They assured me that she would be supervised at one of the shelter homes for juveniles and that she would not be able to run away. Well, she ran away and was picked up again for petty larceny (shoplifting). Her probation officer has informed me that now they will put her in total confinement.

My question is why don't the courts listen to us parents? We know what our kids take us through. All I wanted for them to do was to give her the psychological test that was to be done and find out why she is self-destructive. I love my daughter and I've done about all I can do to help. Now I need help. E. C. J., Washington, D.C. Dear E. C. J.:

I would be the last one to suggest that the juvenile offenders services in most states offer adequate services. However, in many instances, they are reluctant to confine a teenager who may be helped with less drastic measures. Often a community-based shelter may provide a better opportunity for management and rehabilitation.

Total confinement in a maximum-security detention center may bring your daughter into contact with hardened delinquents, which then may lead her into harsher crimes unless she receives proper counseling in a group or individually. I hope her facility will provide her with such a program.

It seems highly likely that your daughter (you didn't mention her age, but I will assume that she is about 15) is suffering from emotional problems and is acting them out antisocially. She doesn't seem to be a primary juvenile delinquent.

You mention that she was an obedient child until her stepfather died. This was a great loss for her. She was probably grief-stricken and angry. It's not uncommon in such situations for a child to experience difficulty at home and school. Her stepfather may have served as a source of authority and discipline for her. After his death she probably experienced a loss of self-control and sense of purpose. Such youngsters need plenty of support to help them express their grief and then re-adapt.

Your harsh treatment, the beatings and punishment, was not the wisest way to deal with your daughter.

You may be from the old school, but it's largely accepted by most psychologists today that harsh physical punishment doesn't help a wayward adolsecent. In fact, it can further damage, him or her. It is best to appeal to your daughter's sense of reason.

Right now you should work closely with the court and try to assist your daughter in obtaining psychological counseling.
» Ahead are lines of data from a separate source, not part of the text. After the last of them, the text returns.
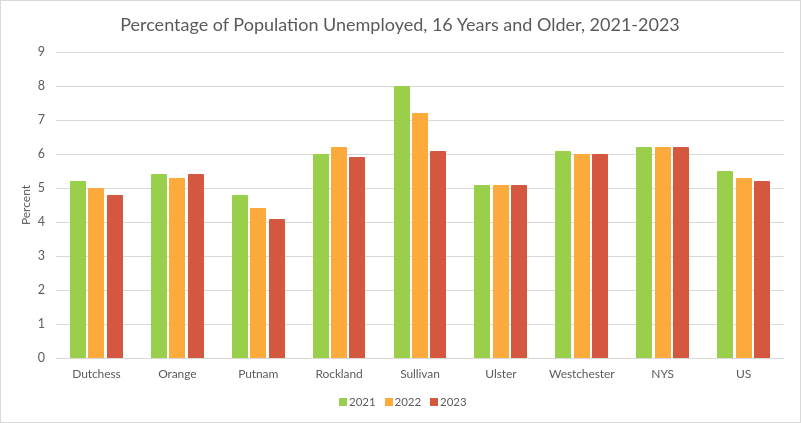
<!DOCTYPE html>
<html lang="en">
<head>
<meta charset="utf-8">
<title>Percentage of Population Unemployed</title>
<style>
:root {
  --y2021: #99cf4b;
  --y2022: #fcaa3c;
  --y2023: #d3583f;
  --text: #595959;
  --grid: #d9d9d9;
  --unit: 34px;
}
* { box-sizing: border-box; margin: 0; padding: 0; }
html, body { width: 801px; height: 423px; overflow: hidden; background: #fff; }
.chart {
  position: relative;
  width: 801px;
  height: 423px;
  border: 1px solid var(--grid);
  background: #fff;
  color: var(--text);
  font: 12px/14px Lato, Carlito, sans-serif;
}
.title {
  position: absolute;
  top: 11px;
  left: 0;
  width: 798px;
  font-size: 18px;
  line-height: 24px;
  font-weight: 400;
  text-align: center;
  white-space: nowrap;
}
.axis-title {
  position: absolute;
  left: -5px;
  top: 197px;
  width: 60px;
  text-align: center;
  transform: rotate(-90deg);
}
.scale {
  position: absolute;
  left: 24px;
  top: 34px;
  width: 20px;
  list-style: none;
  text-align: right;
  font-size: 12.5px;
}
.scale li { height: var(--unit); line-height: var(--unit); }
.plot {
  position: absolute;
  left: 55px;
  top: 51px;
  width: 728px;
  height: 307px;
  display: grid;
  grid-template-columns: repeat(9, 1fr);
  background: repeating-linear-gradient(var(--grid) 0 1px, transparent 1px var(--unit));
}
.group {
  display: flex;
  justify-content: center;
  align-items: flex-end;
  gap: 2.4px;
  padding-bottom: 1px;
}
.bar { width: 16px; height: calc(var(--v) * var(--unit)); border-radius: 1px 1px 0 0; }
.y2021 { background: var(--y2021); }
.y2022 { background: var(--y2022); }
.y2023 { background: var(--y2023); }
.places {
  position: absolute;
  left: 55px;
  top: 366px;
  width: 728px;
  display: grid;
  grid-template-columns: repeat(9, 1fr);
  list-style: none;
  text-align: center;
  letter-spacing: -0.1px;
}
.legend {
  position: absolute;
  left: 338px;
  top: 394px;
  display: flex;
  list-style: none;
  font-size: 11.5px;
}
.legend li { display: flex; align-items: center; gap: 2px; width: 45.5px; }
.swatch { width: 8px; height: 8px; }
</style>
</head>
<body>
<main class="chart">
  <h1 class="title">Percentage of Population Unemployed, 16 Years and Older, 2021-2023</h1>
  <div class="axis-title">Percent</div>
  <ul class="scale">
    <li>9</li><li>8</li><li>7</li><li>6</li><li>5</li><li>4</li><li>3</li><li>2</li><li>1</li><li>0</li>
  </ul>
  <section class="plot">
    <div class="group"><i class="bar y2021" style="--v:5.2"></i><i class="bar y2022" style="--v:5"></i><i class="bar y2023" style="--v:4.8"></i></div>
    <div class="group"><i class="bar y2021" style="--v:5.4"></i><i class="bar y2022" style="--v:5.3"></i><i class="bar y2023" style="--v:5.4"></i></div>
    <div class="group"><i class="bar y2021" style="--v:4.8"></i><i class="bar y2022" style="--v:4.4"></i><i class="bar y2023" style="--v:4.1"></i></div>
    <div class="group"><i class="bar y2021" style="--v:6"></i><i class="bar y2022" style="--v:6.2"></i><i class="bar y2023" style="--v:5.9"></i></div>
    <div class="group"><i class="bar y2021" style="--v:8"></i><i class="bar y2022" style="--v:7.2"></i><i class="bar y2023" style="--v:6.1"></i></div>
    <div class="group"><i class="bar y2021" style="--v:5.1"></i><i class="bar y2022" style="--v:5.1"></i><i class="bar y2023" style="--v:5.1"></i></div>
    <div class="group"><i class="bar y2021" style="--v:6.1"></i><i class="bar y2022" style="--v:6"></i><i class="bar y2023" style="--v:6"></i></div>
    <div class="group"><i class="bar y2021" style="--v:6.2"></i><i class="bar y2022" style="--v:6.2"></i><i class="bar y2023" style="--v:6.2"></i></div>
    <div class="group"><i class="bar y2021" style="--v:5.5"></i><i class="bar y2022" style="--v:5.3"></i><i class="bar y2023" style="--v:5.2"></i></div>
  </section>
  <ul class="places">
    <li>Dutchess</li><li>Orange</li><li>Putnam</li><li>Rockland</li><li>Sullivan</li><li>Ulster</li><li>Westchester</li><li>NYS</li><li>US</li>
  </ul>
  <ul class="legend">
    <li><i class="swatch y2021"></i>2021</li>
    <li><i class="swatch y2022"></i>2022</li>
    <li><i class="swatch y2023"></i>2023</li>
  </ul>
</main>
</body>
</html>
Visit her frequently. Try not to be completely condemning of her. Certainly she has good points which you should focus on. Compliment her for her good behavior without any attitude of condescension.
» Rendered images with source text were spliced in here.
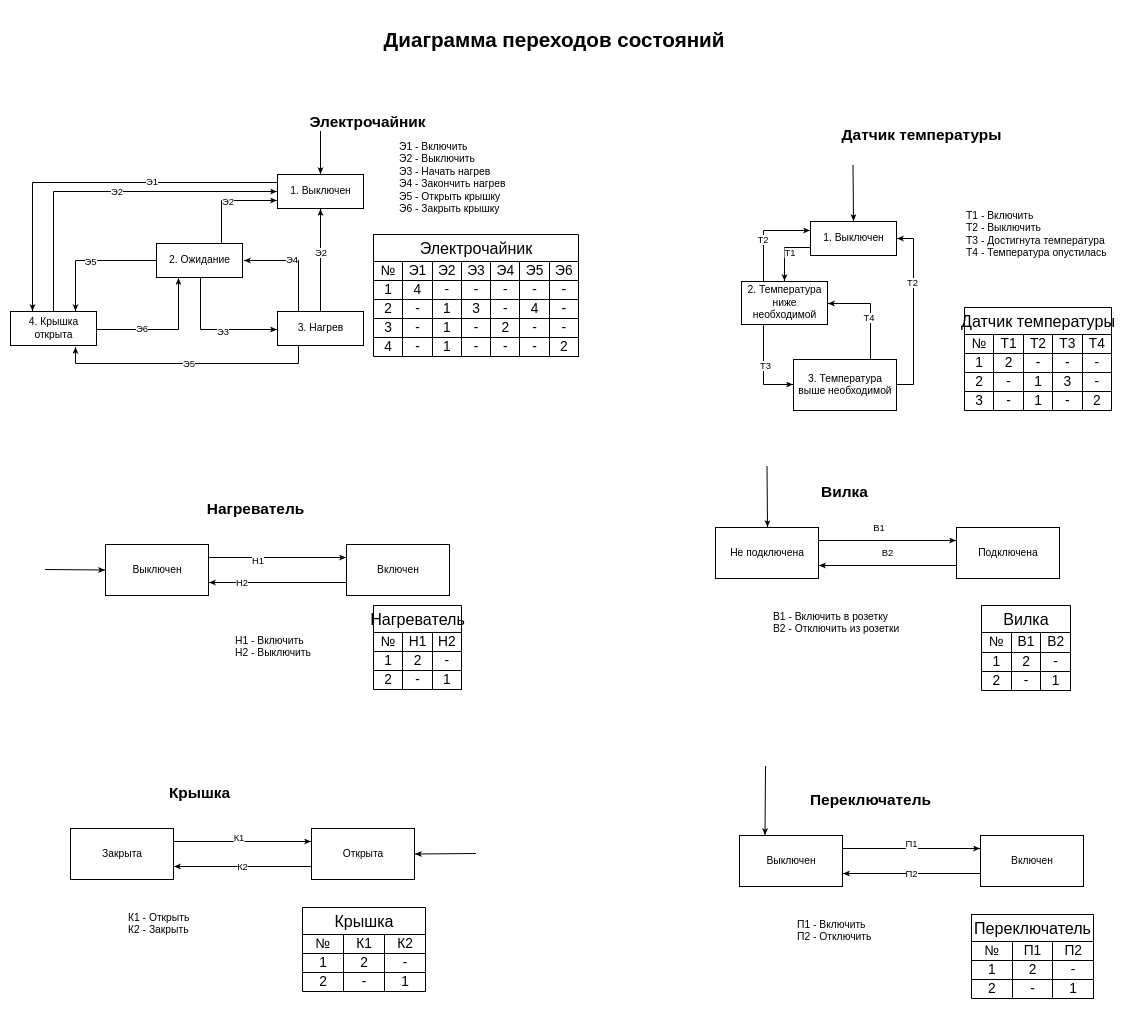
<!DOCTYPE html>
<html lang="ru">
<head>
<meta charset="utf-8">
<title>Диаграмма переходов состояний</title>
<style>
:root { --ink: #000; --paper: #fff; }
* { box-sizing: border-box; margin: 0; padding: 0; }
html, body { width: 1139px; height: 1009px; overflow: hidden; background: var(--paper); }
body { position: relative; color: var(--ink); font: 10.3px/12.4px "Liberation Sans", Arial, sans-serif; }
h1, h2, .label { position: absolute; transform: translate(-50%, -50%); white-space: nowrap; }
h1 { font-size: 20.6px; line-height: 24px; }
h2 { font-size: 15.45px; line-height: 18px; }
.edges { position: absolute; left: 0; top: 0; fill: none; stroke: var(--ink); stroke-width: 1; }
.edges .arrow { fill: var(--ink); stroke: none; }
.transitions path { marker-end: url(#arrow); }
.state { position: absolute; display: flex; align-items: center; justify-content: center; text-align: center; white-space: nowrap; border: 1px solid var(--ink); background: var(--paper); width: 87px; height: 35px; }
.wide { width: 104px; height: 52px; }
.label { font-size: 9.45px; line-height: 10px; background: var(--paper); }
.legend { position: absolute; list-style: none; white-space: nowrap; line-height: 12.45px; }
.matrix { position: absolute; display: grid; grid-template-columns: repeat(var(--cols), 1fr); grid-template-rows: 27fr 20fr; grid-auto-rows: 19.2fr; border: solid var(--ink); border-width: 1px 0 0 1px; border-radius: 1px; font-size: 13.75px; line-height: 16px; }
.matrix > * { display: flex; align-items: center; justify-content: center; border: solid var(--ink); border-width: 0 1px 1px 0; white-space: nowrap; min-width: 0; min-height: 0; font-weight: normal; }
.matrix .name { grid-column: 1 / -1; }
</style>
</head>
<body>
<svg class="edges" width="1139" height="1009" viewBox="0 0 1139 1009" aria-hidden="true">
<defs>
<marker id="arrow" markerUnits="userSpaceOnUse" markerWidth="8" markerHeight="8" refX="7" refY="3" orient="auto" viewBox="0 0 8 8"><path class="arrow" style="marker-end:none" d="M0 0 7 3 0 6 1.7 3z"/></marker>
</defs>
<g class="transitions" id="kettle-edges">
<path d="M320.5 131V174"/>
<path d="M277 182.5H32.5V311"/>
<path d="M53.5 311V191.5H277"/>
<path d="M221.5 243V200.5H277"/>
<path d="M298.5 311V260.5H244"/>
<path d="M320.5 311V209"/>
<path d="M157 260.5H75.5V311"/>
<path d="M97 329.5H178.5V278"/>
<path d="M200.5 278V329.5H277"/>
<path d="M298.5 346V363.5H75.5V347"/>
</g>
<g class="transitions" id="sensor-edges">
<path d="M853 165 853.5 221"/>
<path d="M763.5 282V230.5H810"/>
<path d="M810 247.5H784.5V281"/>
<path d="M896 384.5H913.5V238.5H897"/>
<path d="M870.5 359V303.5H828"/>
<path d="M763.5 325V384.5H793"/>
</g>
<g class="transitions" id="heater-edges">
<path d="M45 569.5 105 570"/>
<path d="M209 557.5H346"/>
<path d="M346 582.5H209"/>
</g>
<g class="transitions" id="plug-edges">
<path d="M767 466 767.5 527"/>
<path d="M819 540.5H956"/>
<path d="M956 565.5H819"/>
</g>
<g class="transitions" id="lid-edges">
<path d="M476 853.5 415 854"/>
<path d="M174 841.5H311"/>
<path d="M311 866.5H174"/>
</g>
<g class="transitions" id="switch-edges">
<path d="M765.5 766 765 835"/>
<path d="M843 848.5H980"/>
<path d="M980 873.5H843"/>
</g>
</svg>

<h1 style="left:554px;top:40px">Диаграмма переходов состояний</h1>

<section id="kettle">
<h2 style="left:367.5px;top:122px">Электрочайник</h2>
<div class="state" style="left:277px;top:174px">1. Выключен</div>
<div class="state" style="left:156px;top:243px">2. Ожидание</div>
<div class="state" style="left:277px;top:311px">3. Нагрев</div>
<div class="state" style="left:10px;top:311px">4. Крышка<br>открыта</div>
<span class="label" style="left:152px;top:182px">Э1</span>
<span class="label" style="left:117px;top:192px">Э2</span>
<span class="label" style="left:228px;top:202px">Э2</span>
<span class="label" style="left:292px;top:260px">Э4</span>
<span class="label" style="left:321px;top:253px">Э2</span>
<span class="label" style="left:90.5px;top:262px">Э5</span>
<span class="label" style="left:142px;top:329px">Э6</span>
<span class="label" style="left:223px;top:332px">Э3</span>
<span class="label" style="left:189px;top:364px">Э5</span>
<ul class="legend" style="left:399px;top:141px">
<li>Э1 - Включить</li><li>Э2 - Выключить</li><li>Э3 - Начать нагрев</li><li>Э4 - Закончить нагрев</li><li>Э5 - Открыть крышку</li><li>Э6 - Закрыть крышку</li>
</ul>
<div class="matrix" style="--cols:7;left:373px;top:234px;width:206px;height:123px">
<h3 class="name">Электрочайник</h3>
<b>№</b><b>Э1</b><b>Э2</b><b>Э3</b><b>Э4</b><b>Э5</b><b>Э6</b>
<span>1</span><span>4</span><span>-</span><span>-</span><span>-</span><span>-</span><span>-</span>
<span>2</span><span>-</span><span>1</span><span>3</span><span>-</span><span>4</span><span>-</span>
<span>3</span><span>-</span><span>1</span><span>-</span><span>2</span><span>-</span><span>-</span>
<span>4</span><span>-</span><span>1</span><span>-</span><span>-</span><span>-</span><span>2</span>
</div>
</section>

<section id="sensor">
<h2 style="left:921.5px;top:135px">Датчик температуры</h2>
<div class="state" style="left:810px;top:221px">1. Выключен</div>
<div class="state" style="left:741px;top:281px;height:44px">2. Температура<br>ниже<br>необходимой</div>
<div class="state wide" style="left:793px;top:359px">3. Температура<br>выше необходимой</div>
<span class="label" style="left:763px;top:240px">Т2</span>
<span class="label" style="left:790px;top:253px">Т1</span>
<span class="label" style="left:912.5px;top:283px">Т2</span>
<span class="label" style="left:869px;top:318px">Т4</span>
<span class="label" style="left:765.5px;top:366px">Т3</span>
<ul class="legend" style="left:966px;top:210px">
<li>Т1 - Включить</li><li>Т2 - Выключить</li><li>Т3 - Достигнута температура</li><li>Т4 - Температура опустилась</li>
</ul>
<div class="matrix" style="--cols:5;left:964px;top:307px;width:148px;height:104px">
<h3 class="name">Датчик температуры</h3>
<b>№</b><b>Т1</b><b>Т2</b><b>Т3</b><b>Т4</b>
<span>1</span><span>2</span><span>-</span><span>-</span><span>-</span>
<span>2</span><span>-</span><span>1</span><span>3</span><span>-</span>
<span>3</span><span>-</span><span>1</span><span>-</span><span>2</span>
</div>
</section>

<section id="heater">
<h2 style="left:255.5px;top:509px">Нагреватель</h2>
<div class="state wide" style="left:105px;top:544px">Выключен</div>
<div class="state wide" style="left:346px;top:544px">Включен</div>
<span class="label" style="left:258px;top:561px">Н1</span>
<span class="label" style="left:242px;top:583px">Н2</span>
<ul class="legend" style="left:235px;top:635px"><li>Н1 - Включить</li><li>Н2 - Выключить</li></ul>
<div class="matrix" style="--cols:3;left:373px;top:605px;width:89px;height:85px">
<h3 class="name">Нагреватель</h3>
<b>№</b><b>Н1</b><b>Н2</b>
<span>1</span><span>2</span><span>-</span>
<span>2</span><span>-</span><span>1</span>
</div>
</section>

<section id="plug">
<h2 style="left:844.5px;top:492px">Вилка</h2>
<div class="state wide" style="left:715px;top:527px">Не подключена</div>
<div class="state wide" style="left:956px;top:527px">Подключена</div>
<span class="label" style="left:879px;top:528px">В1</span>
<span class="label" style="left:887.5px;top:553px">В2</span>
<ul class="legend" style="left:773px;top:611px"><li>В1 - Включить в розетку</li><li>В2 - Отключить из розетки</li></ul>
<div class="matrix" style="--cols:3;left:981px;top:605px;width:90px;height:86px">
<h3 class="name">Вилка</h3>
<b>№</b><b>В1</b><b>В2</b>
<span>1</span><span>2</span><span>-</span>
<span>2</span><span>-</span><span>1</span>
</div>
</section>

<section id="lid">
<h2 style="left:199.5px;top:793px">Крышка</h2>
<div class="state wide" style="left:70px;top:828px">Закрыта</div>
<div class="state wide" style="left:311px;top:828px">Открыта</div>
<span class="label" style="left:239px;top:838px">К1</span>
<span class="label" style="left:242.5px;top:867px">К2</span>
<ul class="legend" style="left:128px;top:912px"><li>К1 - Открыть</li><li>К2 - Закрыть</li></ul>
<div class="matrix" style="--cols:3;left:302px;top:907px;width:124px;height:85px">
<h3 class="name">Крышка</h3>
<b>№</b><b>К1</b><b>К2</b>
<span>1</span><span>2</span><span>-</span>
<span>2</span><span>-</span><span>1</span>
</div>
</section>

<section id="switch">
<h2 style="left:870.5px;top:800px">Переключатель</h2>
<div class="state wide" style="left:739px;top:835px">Выключен</div>
<div class="state wide" style="left:980px;top:835px">Включен</div>
<span class="label" style="left:911.5px;top:844px">П1</span>
<span class="label" style="left:911.5px;top:874px">П2</span>
<ul class="legend" style="left:797px;top:919px"><li>П1 - Включить</li><li>П2 - Отключить</li></ul>
<div class="matrix" style="--cols:3;left:971px;top:914px;width:123px;height:85px">
<h3 class="name">Переключатель</h3>
<b>№</b><b>П1</b><b>П2</b>
<span>1</span><span>2</span><span>-</span>
<span>2</span><span>-</span><span>1</span>
</div>
</section>
</body>
</html>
It would also help if you apologized to her for the beatings and pledge that you won't do it again. If you wish to continue to beat her, you yourself should receive counseling and help in learning how to manage her. It is paramount that you alter your behavior as well as your approach to her if you expect her to change her behaviour. Ultimately, she will respect you more if you are also able to admit when you have been wrong and out of control.

If you truly love your daughter, you definitely should not give up on her yet.